Europe

In pictures: Life for migrants in Idomeni refugee camp in Greece

As Turkish and EU leaders gather in Brussels for an emergency summit on tackling Europe's worst refugee crisis since World War Two, the plight of some 13,000 migrants stranded on Greece's border with Macedonia continues to cause concern.

Migrants sleep at a makeshift camp on the Greek-Macedonian border near the village of Idomeni (08 March 2016) Image copyright Reuters
Image caption The sprawling Idomeni refugee camp on the Greek Macedonian border has become the latest flashpoint in the migrant crisis - Macedonia refuses to allow all but a few hundred to cross the frontier every day.
Children and women wait overnight to register at the makeshift camp at the Greek Macedonian borders near the village of Idomeni (07 March 2016) Image copyright Getty Images
Image caption Migrants of all ages are camping in miserable conditions at Idomeni as they wait to cross the border.
A barber shaves a migrant at the Idomeni camp (07 March 2016) Image copyright Visar Kryeziu / AP
Image caption Those camping at Idomeni have to endure numerous hardships including cold weather and poor sanitation in addition to uncertainty about their futures.
Children carry kindling wood at the Idomeni camp (07 March 2016) Image copyright Louisa Gouliamaki / AFP
Image caption The main concern of families is to stay warm as they spend each night in flimsy tents.
Migrants mob a truck bringing donated firewood at the northern Greek border station of Idomeni, ()6 March 2016) Image copyright Vadim Ghirda / AP
Image caption Migrants stranded at Idomeni rely on wood to keep warm...
A child holds firewood Image copyright Louisa Gouliamaki / AFP
Image caption But often there is a woeful shortage of supplies.
Refugees dry clothes on the barbed Image copyright Valdrin Xhemaj / EPA
Image caption The barbed wire fence that marks the border is used as a makeshift washing line.
Medical volunteers carry a woman on a stretcher after she collapsed at the Idomeni camp (07 March 2016) Image copyright Reuters
Image caption The UN and the aid charity Doctors Without Borders (MSF) have warned for several days now that food distribution and sanitation provision are being stretched to breaking point at Idomeni.
Children at the Idomeni camp (07 March 2016) Image copyright LOUISA GOULIAMAKI, AFP
Image caption Aid agencies are particularly concerned about the plight of children at Idomeni - they warn a growing number are suffering from respiratory infections.
A girl plays with a hula hoop in a makeshift camp Image copyright Dimitar Dilkoff / AFP
Image caption And there is little for the children to do apart from wait.
Migrants at the Idomeni camp (07 March 2016) Image copyright Visar Kryeziu, AP
Image caption Greece says that it risks being overwhelmed by the migrant crisis and is appealing for the EU to help out.
Families camp on rail tracks at the Idomeni refugee camp on the Greek-Macedonia border (06 March 2016) Image copyright Dan Kitwood, Getty Images
Image caption There are thousands of multi-coloured and flimsy tents at Idomeni, all clustered together in a farmer's field just outside the village.
A woman and child in the Idomeni camp (07 March 2016) Image copyright Vadim Ghirda, AP
Image caption Refugees prefer to stay at Idomeni rather than other camps set up by the Greek government further away from the border because they believe it will earn them a better place in the queue waiting to cross into Macedonia.
A migrant holds a German flag at the northern Greek border station of Idomeni (06 March 2016) Image copyright Vadim Ghirda, AP
Image caption The ultimate destination for many migrants at Idomeni is Germany - although that country at the moment seems a long way away.
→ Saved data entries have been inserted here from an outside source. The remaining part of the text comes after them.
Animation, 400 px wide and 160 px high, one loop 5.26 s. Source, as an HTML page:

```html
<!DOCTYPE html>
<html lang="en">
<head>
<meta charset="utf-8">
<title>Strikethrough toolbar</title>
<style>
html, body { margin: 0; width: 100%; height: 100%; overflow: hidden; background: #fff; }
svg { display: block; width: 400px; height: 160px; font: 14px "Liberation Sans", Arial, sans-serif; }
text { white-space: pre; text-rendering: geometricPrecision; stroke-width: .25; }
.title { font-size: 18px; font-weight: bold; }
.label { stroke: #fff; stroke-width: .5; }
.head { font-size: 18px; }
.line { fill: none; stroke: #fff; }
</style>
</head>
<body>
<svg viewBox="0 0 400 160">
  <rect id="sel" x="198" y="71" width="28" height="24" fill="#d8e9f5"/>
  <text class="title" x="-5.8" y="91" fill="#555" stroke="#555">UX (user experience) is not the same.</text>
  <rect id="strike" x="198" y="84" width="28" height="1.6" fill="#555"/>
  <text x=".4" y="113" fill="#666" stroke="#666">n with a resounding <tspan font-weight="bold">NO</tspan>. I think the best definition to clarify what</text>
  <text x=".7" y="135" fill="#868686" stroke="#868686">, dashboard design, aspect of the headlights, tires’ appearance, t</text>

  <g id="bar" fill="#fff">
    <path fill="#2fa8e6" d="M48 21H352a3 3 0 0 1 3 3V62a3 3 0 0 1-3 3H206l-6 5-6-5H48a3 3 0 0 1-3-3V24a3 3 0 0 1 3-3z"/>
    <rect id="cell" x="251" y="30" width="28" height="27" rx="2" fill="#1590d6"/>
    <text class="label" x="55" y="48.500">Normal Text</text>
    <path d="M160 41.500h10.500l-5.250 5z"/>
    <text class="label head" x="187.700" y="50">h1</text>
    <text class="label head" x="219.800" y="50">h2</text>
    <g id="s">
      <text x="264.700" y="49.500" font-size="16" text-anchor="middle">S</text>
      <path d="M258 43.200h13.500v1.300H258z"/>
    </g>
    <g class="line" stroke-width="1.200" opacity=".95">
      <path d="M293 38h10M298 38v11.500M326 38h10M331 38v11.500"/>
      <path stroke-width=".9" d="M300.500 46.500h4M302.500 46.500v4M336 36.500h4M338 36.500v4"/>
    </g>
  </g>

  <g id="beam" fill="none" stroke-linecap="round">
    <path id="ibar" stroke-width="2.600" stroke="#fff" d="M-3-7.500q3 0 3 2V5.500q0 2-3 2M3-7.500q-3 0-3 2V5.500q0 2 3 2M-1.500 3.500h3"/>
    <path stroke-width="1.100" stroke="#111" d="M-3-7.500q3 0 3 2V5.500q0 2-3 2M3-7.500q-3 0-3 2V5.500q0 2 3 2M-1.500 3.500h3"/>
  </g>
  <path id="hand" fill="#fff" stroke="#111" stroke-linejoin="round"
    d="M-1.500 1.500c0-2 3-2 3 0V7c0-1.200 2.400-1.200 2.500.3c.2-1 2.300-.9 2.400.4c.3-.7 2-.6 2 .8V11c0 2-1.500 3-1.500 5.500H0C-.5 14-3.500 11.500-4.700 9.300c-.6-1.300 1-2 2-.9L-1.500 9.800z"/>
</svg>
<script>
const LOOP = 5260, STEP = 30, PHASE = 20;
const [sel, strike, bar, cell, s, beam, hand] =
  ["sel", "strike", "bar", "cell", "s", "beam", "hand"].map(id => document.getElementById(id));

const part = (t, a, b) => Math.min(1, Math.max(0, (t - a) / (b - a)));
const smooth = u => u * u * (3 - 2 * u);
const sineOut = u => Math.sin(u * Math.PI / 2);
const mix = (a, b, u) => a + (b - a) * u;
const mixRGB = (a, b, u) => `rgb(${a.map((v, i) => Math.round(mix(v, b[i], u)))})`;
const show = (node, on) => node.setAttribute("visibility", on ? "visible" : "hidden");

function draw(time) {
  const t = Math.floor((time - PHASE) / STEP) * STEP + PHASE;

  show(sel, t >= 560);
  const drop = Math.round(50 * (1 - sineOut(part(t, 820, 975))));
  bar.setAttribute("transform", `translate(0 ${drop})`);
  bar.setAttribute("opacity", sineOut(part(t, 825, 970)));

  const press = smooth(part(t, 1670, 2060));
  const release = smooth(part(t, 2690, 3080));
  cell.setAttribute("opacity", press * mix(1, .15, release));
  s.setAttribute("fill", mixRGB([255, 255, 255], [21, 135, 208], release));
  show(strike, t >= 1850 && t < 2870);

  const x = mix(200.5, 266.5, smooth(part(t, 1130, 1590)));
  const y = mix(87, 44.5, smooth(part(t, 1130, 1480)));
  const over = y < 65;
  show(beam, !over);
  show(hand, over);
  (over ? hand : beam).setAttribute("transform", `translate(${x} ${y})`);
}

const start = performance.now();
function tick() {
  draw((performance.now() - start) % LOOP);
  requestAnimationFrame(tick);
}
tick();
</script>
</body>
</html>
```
A note on terminology:

The BBC uses the term migrant to refer to all people on the move who have yet to complete the legal process of claiming asylum. This group includes people fleeing war-torn countries such as Syria, who are likely to be granted refugee status, as well as people who are seeking jobs and better lives, who governments are likely to rule are economic migrants.